--- DATA TO EXAMINE ---

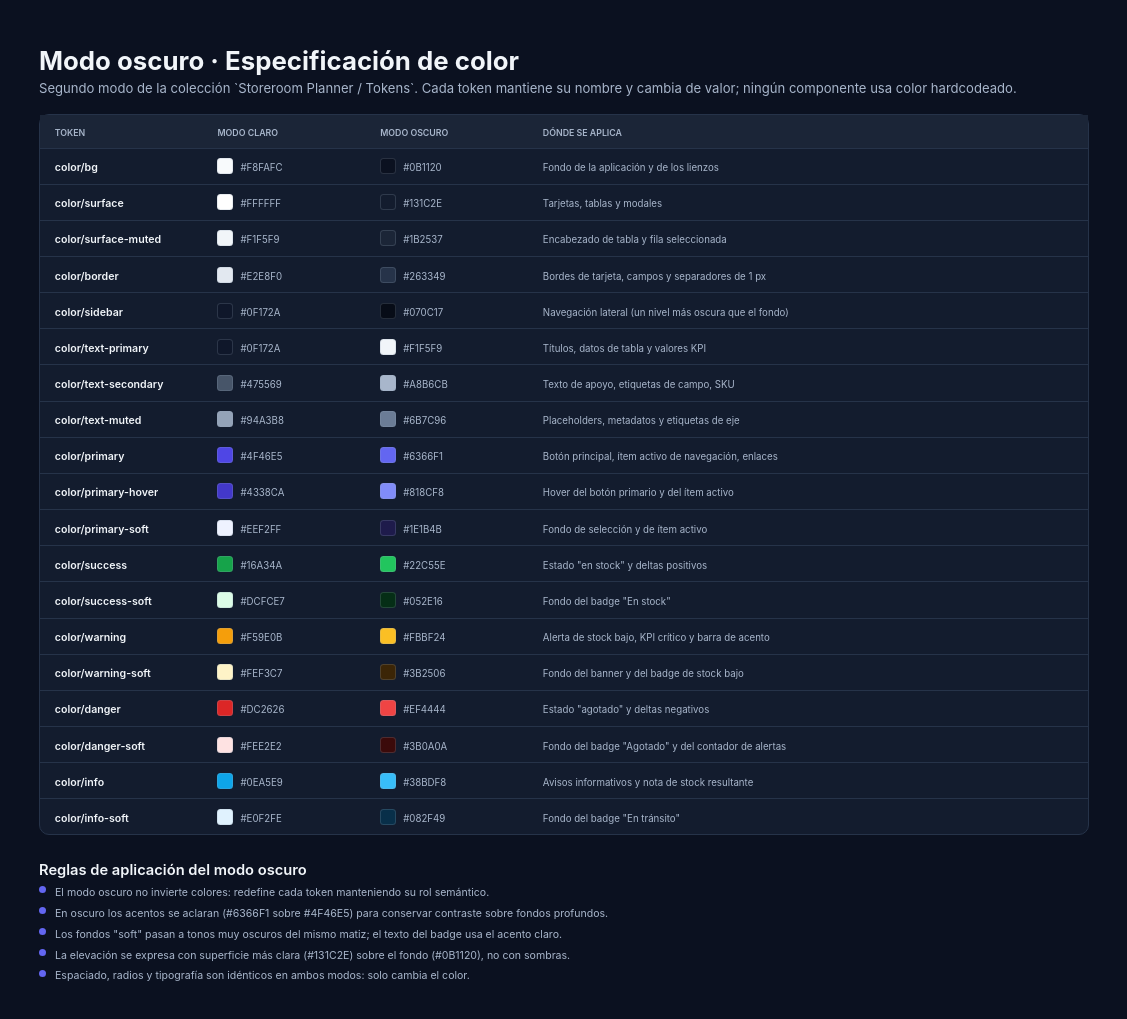
<!DOCTYPE html>
<html lang="es">
<head>
<meta charset="utf-8">
<title>Modo oscuro · Especificación de color</title>
<style>
:root {
  --bg: #0B1120;
  --surface: #131C2E;
  --surface-muted: #1B2537;
  --border: #263349;
  --text-primary: #F1F5F9;
  --text-secondary: #A8B6CB;
  --primary: #6366F1;
  --swatch-edge: rgba(148, 163, 184, .22);
}
* { box-sizing: border-box; margin: 0; padding: 0; }
html, body { width: 1127px; height: 1019px; overflow: hidden; background: var(--bg); }
body { font-family: Inter, "Liberation Sans", sans-serif; color: var(--text-primary); font-optical-sizing: none; }
.spec { width: 1127px; height: 1019px; padding: 43px 39px 0; display: flex; flex-direction: column; white-space: nowrap; }
.heading { height: 71px; }
h1 { font-size: 25.8px; line-height: 36px; font-weight: 700; }
.intro { font-size: 13.1px; line-height: 18px; color: var(--text-secondary); }
.tokens { width: 1049.5px; border: 1px solid var(--border); border-radius: 10px; background: var(--surface); }
.row { display: grid; grid-template-columns: 162.7px 162.7px 162.7px 1fr; align-items: center; height: 36.17px; padding-left: 14.8px; border-top: 1px solid var(--border); font-size: 9.7px; line-height: 14px; color: var(--text-secondary); }
.row.head { height: 32.5px; border-top: 0; background: var(--surface-muted); font-size: 8.8px; font-weight: 600; }
.head span, .row b, .row p, .value span { position: relative; top: 2px; }
.row b { font-size: 10.6px; font-weight: 600; color: var(--text-primary); }
.value { display: flex; align-items: center; gap: 7px; }
.value i { width: 16px; height: 16px; border: 1px solid var(--swatch-edge); border-radius: 3.5px; background: var(--swatch) border-box; }
.rules { margin-top: 24.3px; }
h2 { font-size: 14.7px; line-height: 21px; font-weight: 600; }
.rules ul { list-style: none; margin-top: 1.5px; }
.rules li { display: flex; align-items: center; gap: 9px; height: 20.95px; font-size: 10.57px; line-height: 16px; color: var(--text-secondary); }
.rules li::before { content: ""; width: 7px; height: 7px; border-radius: 50%; background: var(--primary); position: relative; top: -3px; }
</style>
</head>
<body>
<main class="spec">
  <header class="heading">
    <h1>Modo oscuro · Especificación de color</h1>
    <p class="intro">Segundo modo de la colección `Storeroom Planner / Tokens`. Cada token mantiene su nombre y cambia de valor; ningún componente usa color hardcodeado.</p>
  </header>

  <section class="tokens">
    <div class="row head"><span>TOKEN</span><span>MODO CLARO</span><span>MODO OSCURO</span><span>DÓNDE SE APLICA</span></div>
    <div class="row"><b>color/bg</b>
      <div class="value" style="--swatch:#F8FAFC"><i></i><span>#F8FAFC</span></div>
      <div class="value" style="--swatch:#0B1120"><i></i><span>#0B1120</span></div>
      <p>Fondo de la aplicación y de los lienzos</p></div>
    <div class="row"><b>color/surface</b>
      <div class="value" style="--swatch:#FFFFFF"><i></i><span>#FFFFFF</span></div>
      <div class="value" style="--swatch:#131C2E"><i></i><span>#131C2E</span></div>
      <p>Tarjetas, tablas y modales</p></div>
    <div class="row"><b>color/surface-muted</b>
      <div class="value" style="--swatch:#F1F5F9"><i></i><span>#F1F5F9</span></div>
      <div class="value" style="--swatch:#1B2537"><i></i><span>#1B2537</span></div>
      <p>Encabezado de tabla y fila seleccionada</p></div>
    <div class="row"><b>color/border</b>
      <div class="value" style="--swatch:#E2E8F0"><i></i><span>#E2E8F0</span></div>
      <div class="value" style="--swatch:#263349"><i></i><span>#263349</span></div>
      <p>Bordes de tarjeta, campos y separadores de 1 px</p></div>
    <div class="row"><b>color/sidebar</b>
      <div class="value" style="--swatch:#0F172A"><i></i><span>#0F172A</span></div>
      <div class="value" style="--swatch:#070C17"><i></i><span>#070C17</span></div>
      <p>Navegación lateral (un nivel más oscura que el fondo)</p></div>
    <div class="row"><b>color/text-primary</b>
      <div class="value" style="--swatch:#0F172A"><i></i><span>#0F172A</span></div>
      <div class="value" style="--swatch:#F1F5F9"><i></i><span>#F1F5F9</span></div>
      <p>Títulos, datos de tabla y valores KPI</p></div>
    <div class="row"><b>color/text-secondary</b>
      <div class="value" style="--swatch:#475569"><i></i><span>#475569</span></div>
      <div class="value" style="--swatch:#A8B6CB"><i></i><span>#A8B6CB</span></div>
      <p>Texto de apoyo, etiquetas de campo, SKU</p></div>
    <div class="row"><b>color/text-muted</b>
      <div class="value" style="--swatch:#94A3B8"><i></i><span>#94A3B8</span></div>
      <div class="value" style="--swatch:#6B7C96"><i></i><span>#6B7C96</span></div>
      <p>Placeholders, metadatos y etiquetas de eje</p></div>
    <div class="row"><b>color/primary</b>
      <div class="value" style="--swatch:#4F46E5"><i></i><span>#4F46E5</span></div>
      <div class="value" style="--swatch:#6366F1"><i></i><span>#6366F1</span></div>
      <p>Botón principal, ítem activo de navegación, enlaces</p></div>
    <div class="row"><b>color/primary-hover</b>
      <div class="value" style="--swatch:#4338CA"><i></i><span>#4338CA</span></div>
      <div class="value" style="--swatch:#818CF8"><i></i><span>#818CF8</span></div>
      <p>Hover del botón primario y del ítem activo</p></div>
    <div class="row"><b>color/primary-soft</b>
      <div class="value" style="--swatch:#EEF2FF"><i></i><span>#EEF2FF</span></div>
      <div class="value" style="--swatch:#1E1B4B"><i></i><span>#1E1B4B</span></div>
      <p>Fondo de selección y de ítem activo</p></div>
    <div class="row"><b>color/success</b>
      <div class="value" style="--swatch:#16A34A"><i></i><span>#16A34A</span></div>
      <div class="value" style="--swatch:#22C55E"><i></i><span>#22C55E</span></div>
      <p>Estado "en stock" y deltas positivos</p></div>
    <div class="row"><b>color/success-soft</b>
      <div class="value" style="--swatch:#DCFCE7"><i></i><span>#DCFCE7</span></div>
      <div class="value" style="--swatch:#052E16"><i></i><span>#052E16</span></div>
      <p>Fondo del badge "En stock"</p></div>
    <div class="row"><b>color/warning</b>
      <div class="value" style="--swatch:#F59E0B"><i></i><span>#F59E0B</span></div>
      <div class="value" style="--swatch:#FBBF24"><i></i><span>#FBBF24</span></div>
      <p>Alerta de stock bajo, KPI crítico y barra de acento</p></div>
    <div class="row"><b>color/warning-soft</b>
      <div class="value" style="--swatch:#FEF3C7"><i></i><span>#FEF3C7</span></div>
      <div class="value" style="--swatch:#3B2506"><i></i><span>#3B2506</span></div>
      <p>Fondo del banner y del badge de stock bajo</p></div>
    <div class="row"><b>color/danger</b>
      <div class="value" style="--swatch:#DC2626"><i></i><span>#DC2626</span></div>
      <div class="value" style="--swatch:#EF4444"><i></i><span>#EF4444</span></div>
      <p>Estado "agotado" y deltas negativos</p></div>
    <div class="row"><b>color/danger-soft</b>
      <div class="value" style="--swatch:#FEE2E2"><i></i><span>#FEE2E2</span></div>
      <div class="value" style="--swatch:#3B0A0A"><i></i><span>#3B0A0A</span></div>
      <p>Fondo del badge "Agotado" y del contador de alertas</p></div>
    <div class="row"><b>color/info</b>
      <div class="value" style="--swatch:#0EA5E9"><i></i><span>#0EA5E9</span></div>
      <div class="value" style="--swatch:#38BDF8"><i></i><span>#38BDF8</span></div>
      <p>Avisos informativos y nota de stock resultante</p></div>
    <div class="row"><b>color/info-soft</b>
      <div class="value" style="--swatch:#E0F2FE"><i></i><span>#E0F2FE</span></div>
      <div class="value" style="--swatch:#082F49"><i></i><span>#082F49</span></div>
      <p>Fondo del badge "En tránsito"</p></div>
  </section>

  <section class="rules">
    <h2>Reglas de aplicación del modo oscuro</h2>
    <ul>
      <li>El modo oscuro no invierte colores: redefine cada token manteniendo su rol semántico.</li>
      <li>En oscuro los acentos se aclaran (#6366F1 sobre #4F46E5) para conservar contraste sobre fondos profundos.</li>
      <li>Los fondos "soft" pasan a tonos muy oscuros del mismo matiz; el texto del badge usa el acento claro.</li>
      <li>La elevación se expresa con superficie más clara (#131C2E) sobre el fondo (#0B1120), no con sombras.</li>
      <li>Espaciado, radios y tipografía son idénticos en ambos modos: solo cambia el color.</li>
    </ul>
  </section>
</main>
</body>
</html>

---

### PROBLEM DESCRIPTION:
Instructions for the copy: start at the first entry, stop after the line containing "<h1>Modo oscuro ·", keep every line exact, and drop the pictures.

### ANSWER BOX:
<!DOCTYPE html>
<html lang="es">
<head>
<meta charset="utf-8">
<title>Modo oscuro · Especificación de color</title>
<style>
:root {
  --bg: #0B1120;
  --surface: #131C2E;
  --surface-muted: #1B2537;
  --border: #263349;
  --text-primary: #F1F5F9;
  --text-secondary: #A8B6CB;
  --primary: #6366F1;
  --swatch-edge: rgba(148, 163, 184, .22);
}
* { box-sizing: border-box; margin: 0; padding: 0; }
html, body { width: 1127px; height: 1019px; overflow: hidden; background: var(--bg); }
body { font-family: Inter, "Liberation Sans", sans-serif; color: var(--text-primary); font-optical-sizing: none; }
.spec { width: 1127px; height: 1019px; padding: 43px 39px 0; display: flex; flex-direction: column; white-space: nowrap; }
.heading { height: 71px; }
h1 { font-size: 25.8px; line-height: 36px; font-weight: 700; }
.intro { font-size: 13.1px; line-height: 18px; color: var(--text-secondary); }
.tokens { width: 1049.5px; border: 1px solid var(--border); border-radius: 10px; background: var(--surface); }
.row { display: grid; grid-template-columns: 162.7px 162.7px 162.7px 1fr; align-items: center; height: 36.17px; padding-left: 14.8px; border-top: 1px solid var(--border); font-size: 9.7px; line-height: 14px; color: var(--text-secondary); }
.row.head { height: 32.5px; border-top: 0; background: var(--surface-muted); font-size: 8.8px; font-weight: 600; }
.head span, .row b, .row p, .value span { position: relative; top: 2px; }
.row b { font-size: 10.6px; font-weight: 600; color: var(--text-primary); }
.value { display: flex; align-items: center; gap: 7px; }
.value i { width: 16px; height: 16px; border: 1px solid var(--swatch-edge); border-radius: 3.5px; background: var(--swatch) border-box; }
.rules { margin-top: 24.3px; }
h2 { font-size: 14.7px; line-height: 21px; font-weight: 600; }
.rules ul { list-style: none; margin-top: 1.5px; }
.rules li { display: flex; align-items: center; gap: 9px; height: 20.95px; font-size: 10.57px; line-height: 16px; color: var(--text-secondary); }
.rules li::before { content: ""; width: 7px; height: 7px; border-radius: 50%; background: var(--primary); position: relative; top: -3px; }
</style>
</head>
<body>
<main class="spec">
  <header class="heading">
    <h1>Modo oscuro · Especificación de color</h1>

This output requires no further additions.